This was stated by the activist member of the initiative and professor of Tunisian constitutional law, Jawhar Bin Mubarak, during a press conference in the capital, Tunis.
The initiative called for a protest sit-in on Sunday in Bardo Square, opposite the parliament headquarters in the capital, Tunis, in order to end the “arbitrary state of exception” and in defense of “constitutional and parliamentary legitimacy.”
Bin Mubarak said: “We have been informed that the authorities are harassing (restricting) travel agencies (transport means) in order to prevent male and female citizens from coming to the capital to participate in tomorrow’s protests.”
He held “the existing authority responsible for the disruption that began on Friday for everyone who wants to reach Tunis to participate in Sunday’s protests.”
Bin Mubarak added: “These are methods we were used to in the era of tyranny (in reference to the late President Zine El Abidine Ben Ali) and we said that they ended ten years ago, but they return today to respond to everyone who claims that Tunisia is a coup that respects rights and freedoms.”
And he further added: “The coup authority (in reference to the ruling authority in the country) is adopting repressive methods against demonstrations and restricting freedom of expression.”

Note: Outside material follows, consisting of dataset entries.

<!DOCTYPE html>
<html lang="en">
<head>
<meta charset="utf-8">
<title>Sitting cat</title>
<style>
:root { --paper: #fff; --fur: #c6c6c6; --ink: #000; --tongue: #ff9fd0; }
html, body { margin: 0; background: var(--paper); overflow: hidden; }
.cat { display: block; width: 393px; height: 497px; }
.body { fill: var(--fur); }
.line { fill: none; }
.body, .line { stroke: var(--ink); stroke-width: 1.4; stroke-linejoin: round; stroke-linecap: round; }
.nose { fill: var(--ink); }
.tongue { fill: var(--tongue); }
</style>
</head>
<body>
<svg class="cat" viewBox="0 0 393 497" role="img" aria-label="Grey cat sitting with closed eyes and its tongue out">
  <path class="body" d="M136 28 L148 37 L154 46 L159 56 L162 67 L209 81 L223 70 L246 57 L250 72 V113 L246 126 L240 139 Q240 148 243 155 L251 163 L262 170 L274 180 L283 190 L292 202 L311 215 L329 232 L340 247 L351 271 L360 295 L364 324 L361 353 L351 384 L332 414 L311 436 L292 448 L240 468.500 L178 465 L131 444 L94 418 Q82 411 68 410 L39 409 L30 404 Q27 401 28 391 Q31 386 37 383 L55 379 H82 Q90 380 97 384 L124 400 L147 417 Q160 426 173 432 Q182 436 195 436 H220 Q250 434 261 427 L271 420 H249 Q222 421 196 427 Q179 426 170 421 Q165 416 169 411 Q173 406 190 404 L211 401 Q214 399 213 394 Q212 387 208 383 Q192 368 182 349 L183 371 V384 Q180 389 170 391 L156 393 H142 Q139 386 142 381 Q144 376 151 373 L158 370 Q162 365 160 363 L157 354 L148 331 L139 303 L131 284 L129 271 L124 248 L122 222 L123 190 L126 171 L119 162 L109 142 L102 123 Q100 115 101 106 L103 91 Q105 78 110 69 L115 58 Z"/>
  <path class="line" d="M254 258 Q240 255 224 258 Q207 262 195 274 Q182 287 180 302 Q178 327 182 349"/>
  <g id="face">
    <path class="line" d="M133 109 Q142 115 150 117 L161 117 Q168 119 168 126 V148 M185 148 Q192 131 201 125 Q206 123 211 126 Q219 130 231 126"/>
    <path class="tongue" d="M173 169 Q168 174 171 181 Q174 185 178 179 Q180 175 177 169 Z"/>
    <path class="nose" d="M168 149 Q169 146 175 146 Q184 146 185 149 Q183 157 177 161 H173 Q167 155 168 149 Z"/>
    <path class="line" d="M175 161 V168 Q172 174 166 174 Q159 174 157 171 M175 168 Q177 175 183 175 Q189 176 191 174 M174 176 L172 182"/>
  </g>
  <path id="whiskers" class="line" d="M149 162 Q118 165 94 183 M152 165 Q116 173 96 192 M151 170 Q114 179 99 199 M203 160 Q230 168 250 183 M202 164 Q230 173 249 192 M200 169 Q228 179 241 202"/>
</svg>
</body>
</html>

Bin Mubarak continued: “Despite all the restrictions, our movement will be peaceful and using democratic tools in order to overthrow the coup and the victory for the values of freedom (..), we want them despite all this, peaceful movements that call for the return of legitimacy and defend the democratic initiative.”
For his part, human rights activist and member of the “Citizens Against the Coup” initiative, Lamine Bouazizi, called during the same conference, “all anti-coup and those involved in the battle to return to constitutional legitimacy to reach Bardo Square on Sunday and participate in the vigil.”

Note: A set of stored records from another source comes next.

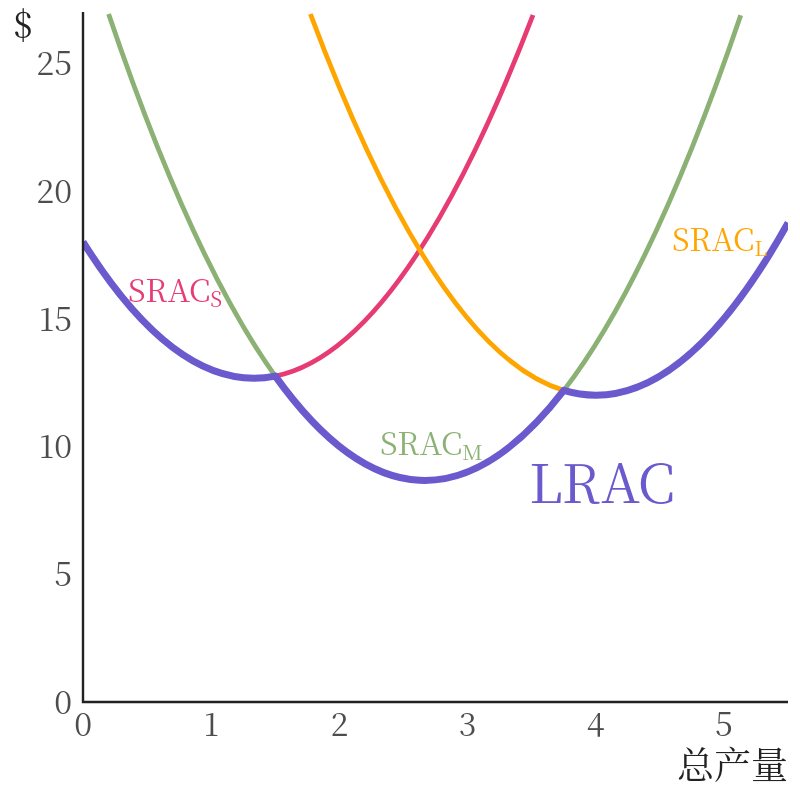
<!DOCTYPE html>
<html lang="zh-CN">
<head>
<meta charset="utf-8">
<title>SRAC / LRAC</title>
<style>
:root {
  --paper: #ffffff;
  --axis: #222222;
  --tick: #4d4d4d;
  --small: #e63c73;
  --medium: #8bb174;
  --large: #ffa500;
  --long-run: #6a5acd;
}
* { box-sizing: border-box; margin: 0; padding: 0; }
body { width: 800px; height: 800px; overflow: hidden; background: var(--paper); }
.chart {
  position: relative;
  width: 800px;
  height: 800px;
  overflow: hidden;
  font-family: "Noto Serif CJK SC", "Noto Serif", serif;
  line-height: 1;
  white-space: nowrap;
}
.plot { position: absolute; inset: 0; }
.curve { fill: none; stroke-width: 4.8; }
.curve-small { stroke: var(--small); }
.curve-medium { stroke: var(--medium); }
.curve-large { stroke: var(--large); }
.curve-long-run { stroke: var(--long-run); stroke-width: 7; stroke-linejoin: round; }
.axes { fill: none; stroke: var(--axis); stroke-width: 2.4; }
.ticks { position: absolute; display: grid; list-style: none; color: var(--tick); font-size: 32px; }
.ticks-y {
  top: -3px; left: 0; width: 72px; height: 767px;
  grid-template-rows: repeat(6, 1fr);
  align-items: center; justify-items: end;
}
.ticks-x {
  top: 706px; left: 19px; width: 769px;
  grid-template-columns: repeat(6, 1fr);
  justify-items: center;
}
.axis-title { position: absolute; color: var(--axis); }
.axis-title-y { left: 13px; top: 5px; font-size: 36px; }
.axis-title-x { right: 12px; top: 745px; font-size: 37px; }
.label { position: absolute; font-size: 31px; }
.label sub { position: relative; top: 5px; font-size: 21px; line-height: 0; vertical-align: baseline; }
.label-small { left: 128px; top: 273px; color: var(--small); }
.label-medium { left: 380px; top: 426px; color: var(--medium); }
.label-large { left: 672px; top: 222px; color: var(--large); }
.label-long-run { left: 529px; top: 453px; font-size: 54px; color: var(--long-run); }
</style>
</head>
<body>
<main class="chart">
  <svg class="plot" width="800" height="800" viewBox="0 0 800 800" aria-hidden="true">
    <defs>
      <clipPath id="plot-area"><rect x="83" y="12" width="705" height="690"/></clipPath>
    </defs>
    <g clip-path="url(#plot-area)">
      <path class="curve curve-small" d="M275.3 376.1Q404.1 350.4 533 15"/>
      <path class="curve curve-medium" d="M108.6 14Q192 259.8 275.3 376.1"/>
      <path class="curve curve-medium" d="M563.8 390.4Q652.2 275.9 740.7 15.2"/>
      <path class="curve curve-large" d="M310.4 14Q437.2 352.6 563.8 390.4"/>
      <path class="curve curve-long-run" d="M83 241.9Q179.2 395.3 275.3 376.1Q419.5 577.4 563.8 390.4Q675.9 424 788.1 222.8"/>
    </g>
    <path class="axes" d="M83 12V702H788"/>
  </svg>

  <ol class="ticks ticks-y">
    <li>25</li><li>20</li><li>15</li><li>10</li><li>5</li><li>0</li>
  </ol>
  <ol class="ticks ticks-x">
    <li>0</li><li>1</li><li>2</li><li>3</li><li>4</li><li>5</li>
  </ol>

  <p class="axis-title axis-title-y">$</p>
  <p class="axis-title axis-title-x">总产量</p>

  <p class="label label-small">SRAC<sub>S</sub></p>
  <p class="label label-medium">SRAC<sub>M</sub></p>
  <p class="label label-large">SRAC<sub>L</sub></p>
  <p class="label label-long-run">LRAC</p>
</main>
</body>
</html>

He stressed that “the movement will be a station to say that democracy is our method in confronting the coup, and we are the ones who adhere to the constitution.”
Mohamed Bouazizi added: “Tomorrow our stand will be to activate and adhere to the constitution to confront those who violated it and assaulted the citizens’ right to choose their rulers, hold them accountable and monitor them.”
The Tunisian authorities did not issue an immediate comment on the accusations of the “Citizens Against the Coup” initiative.
The “Citizens Against the Coup” initiative, consisting of activists, human rights defenders, and citizens, was established in conjunction with Saied’s announcement of these “exceptional” measures; as a rejection of it.
Since last July 25, Tunisia has been witnessing a political crisis when its president, Kais Saied, began taking exceptional measures, including freezing the competencies of Parliament, lifting the immunity of its deputies, abolishing the constitutionality monitoring body, issuing legislation by presidential decrees, presiding over the Public Prosecution, dismissing the Prime Minister, and forming others. New appointed as its chief.
The majority of political forces in Tunisia reject Saied’s exceptional decisions, and consider them a “coup against the constitution“, while other forces support them and see them as a “correction of the course of the 2011 revolution”, which overthrew the then president, Zine El Abidine Ben Ali.
And during the past September and October, the Tunisian capital witnessed protest movements, in which thousands participated, to denounce the decisions of Said, who began in 2019 a 5-year presidential term.